That kind of failure isn't afforded twice. And by ponying up a massive sum of draft picks to move from No. 12 to No. 3, the 49ers are essentially in the same place the Bears were in 2017, when Chicago was fleeced by San Francisco to move from No. 3 overall to No. 2. With Clemson’s Trevor Lawrence and BYU’s Zach Wilson locks to come off the board at Nos. 1 and 2, San Francisco has known since late March that it would have the pick of the remaining three first-round quarterbacks.

49ers have 3 options to make best QB choice

In some ways, it’s reassuring to have three options but need to be right about only one of them. But being wrong may be more catastrophic than having the No. 1 pick and blowing it. In fact, it can be argued that the Jacksonville Jaguars at No. 1 or New York Jets at No. 2 are in a better position to recover from taking the wrong quarterback at their slots — since neither of those teams will have three first-round picks wrapped up in Lawrence or Wilson.

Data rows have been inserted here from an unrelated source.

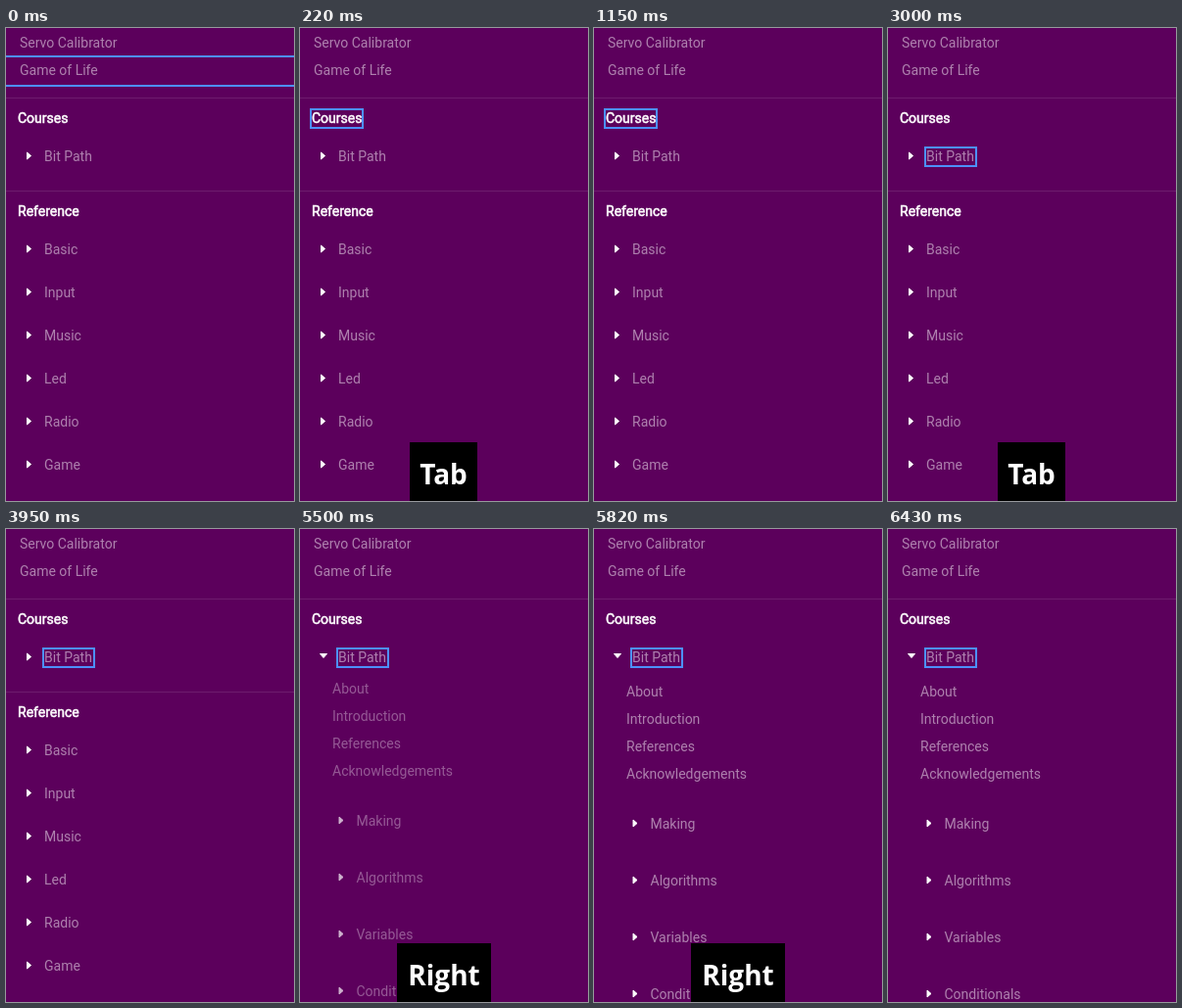
An HTML page that plays this animation: 294 by 483 pixels, repeating every 8000 ms.

```html
<!DOCTYPE html>
<html lang="en">
<head>
<meta charset="utf-8">
<title>Keyboard navigation in a side menu</title>
<style>
html, body { margin: 0; width: 100%; height: 100%; overflow: hidden; background: #5c005c; }
svg { display: block; width: 294px; height: 483px; }
text { font: 14px Roboto, sans-serif; fill: #ae80ae; }
.heading { fill: #fff; stroke: #fff; stroke-width: .55px; }
.line { fill: #fff; opacity: .11; }
.arrow { fill: #fff; stroke: #fff; stroke-width: 1px; stroke-linejoin: round; }
.focus { fill: none; stroke: #4d90fe; stroke-width: 2px; }
.key text { font: 700 28px "Open Sans", sans-serif; fill: #fff; text-anchor: middle; }

.anim { animation: 8s step-end infinite; }
#focus-game { animation-name: focus-game; }
#focus-courses { animation-name: focus-courses; }
#focus-course { animation-name: focus-course; }
#closed { animation-name: closed; }
#open { animation-name: open; }
#submenu { animation-name: submenu; }
#key-tab { animation-name: key-tab; }
#key-right { animation-name: key-right; }

@keyframes focus-game { 0% { opacity: 1 } 2.75%, 100% { opacity: 0 } }
@keyframes focus-courses { 0% { opacity: 0 } 2.75% { opacity: 1 } 37.5%, 100% { opacity: 0 } }
@keyframes focus-course { 0% { opacity: 0 } 37.5%, 100% { opacity: 1 } }
@keyframes closed { 0% { opacity: 1 } 68.75%, 100% { opacity: 0 } }
@keyframes open { 0% { opacity: 0 } 68.75%, 100% { opacity: 1 } }
@keyframes submenu {
  0% { opacity: 0; transform: translateY(-3px) }
  68.75% { opacity: .7; transform: translateY(-3px) }
  72.75%, 100% { opacity: 1; transform: none }
}
@keyframes key-tab {
  0% { opacity: 0 } 2.75% { opacity: 1 } 14.375% { opacity: 0 }
  37.5% { opacity: 1 } 49.375%, 100% { opacity: 0 }
}
@keyframes key-right { 0% { opacity: 0 } 68.75% { opacity: 1 } 80.375%, 100% { opacity: 0 } }
</style>
</head>
<body>
<svg viewBox="0 0 294 483">
  <defs><path id="arrow" class="arrow" d="M0-3.5 4 0 0 3.5z"/></defs>

  <text x="14" y="20">Servo Calibrator</text>
  <text x="14" y="48">Game of Life</text>
  <rect class="line" y="71" width="294" height="1"/>
  <text class="heading" x="12" y="97">Courses</text>
  <text x="39" y="136">Bit Path</text>

  <g id="closed" class="anim">
    <use href="#arrow" x="21.5" y="130.5"/>
    <rect class="line" y="166" width="294" height="1"/>
    <text class="heading" x="12" y="192">Reference</text>
    <g id="reference"></g>
  </g>

  <g id="open" class="anim">
    <path class="arrow" d="M20.5 127.5h7l-3.5 4z"/>
  </g>
  <g id="submenu" class="anim">
    <text x="33" y="171">About</text>
    <text x="33" y="199">Introduction</text>
    <text x="33" y="227">References</text>
    <text x="33" y="255">Acknowledgements</text>
    <g id="lessons"></g>
  </g>

  <path id="focus-game" class="anim focus" d="M0 29H294M0 59H294"/>
  <rect id="focus-courses" class="anim focus" x="11" y="83" width="53" height="19"/>
  <rect id="focus-course" class="anim focus" x="38" y="122" width="52" height="19"/>

  <g id="key-tab" class="anim key">
    <rect x="112" y="423" width="69" height="60"/>
    <text x="146.5" y="466">Tab</text>
  </g>
  <g id="key-right" class="anim key">
    <rect x="99" y="423" width="96" height="60"/>
    <text x="147" y="466">Right</text>
  </g>
</svg>
<script>
// Fills a group with evenly spaced, collapsed menu entries.
function addEntries(id, labels, x, y, step) {
  document.getElementById(id).innerHTML = labels.map((label, i) => {
    const base = y + i * step;
    return `<use href="#arrow" x="${x - 17.5}" y="${base - 5.5}"/><text x="${x}" y="${base}">${label}</text>`;
  }).join('');
}
addEntries('reference', ['Basic', 'Input', 'Music', 'Led', 'Radio', 'Game'], 39, 231, 44);
addEntries('lessons', ['Making', 'Algorithms', 'Variables', 'Conditionals'], 57.5, 306, 58);
</script>
</body>
</html>
```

Failure for San Francisco officially counts as three blown first-round picks rather than just one. And even with three first-round quality quarterbacks to choose from, it’s hardly guaranteed. When five quarterbacks were taken in the first round in 2018, the Buffalo Bills had their choice of the final three. Imagine if they had looked at the trio and taken Josh Rosen, while leaving Josh Allen and Lamar Jackson on the board for someone else. If you really want to imagine torture, crack open a history book and go back to 1983, when six quarterbacks were taken in Round 1, and the Bills were selecting the third from the bunch, staring at Jim Kelly, Tony Eason, Ken O’Brien and Dan Marino. It was a debate between two Hall of Fame and era defining quarterbacks vs. two trivia answers.

What’s about to happen with the 49ers can go very badly this week. And it will look exponentially worse if people think the pick wasn’t clear a month ago, when Shanahan and Lynch pushed all-in on what we’re supposed to believe was still an unknown.

If San Francisco wasn’t 100 percent on its pick one month ago — and if that pick goes sideways — it’s going to look like the franchise had no idea what it was doing moving up in the first place. It would mean the franchise had a vague idea of a franchise quarterback being available at No. 3 overall, but no idea how to discern who that was after already committing to taking him. It’s like launching people into space and then hoping you can figure out how to bring them back later.

Shanahan and Lynch have to be smarter than that in 2021. Smarter than they were in 2017 when they passed on Mahomes and Watson. Smarter than they were when they took Thomas and Foster in the first round and then somehow coached and managed their way out of those blunders. Smarter than the Bears regime they fleeced in that same draft.

If they’re not, then this is going to turn on them hard. There is no coming back from passing on the wrong quarterback twice, especially when given a month to make the decision that should have been set in stone before committing to it.

More from Yahoo Sports: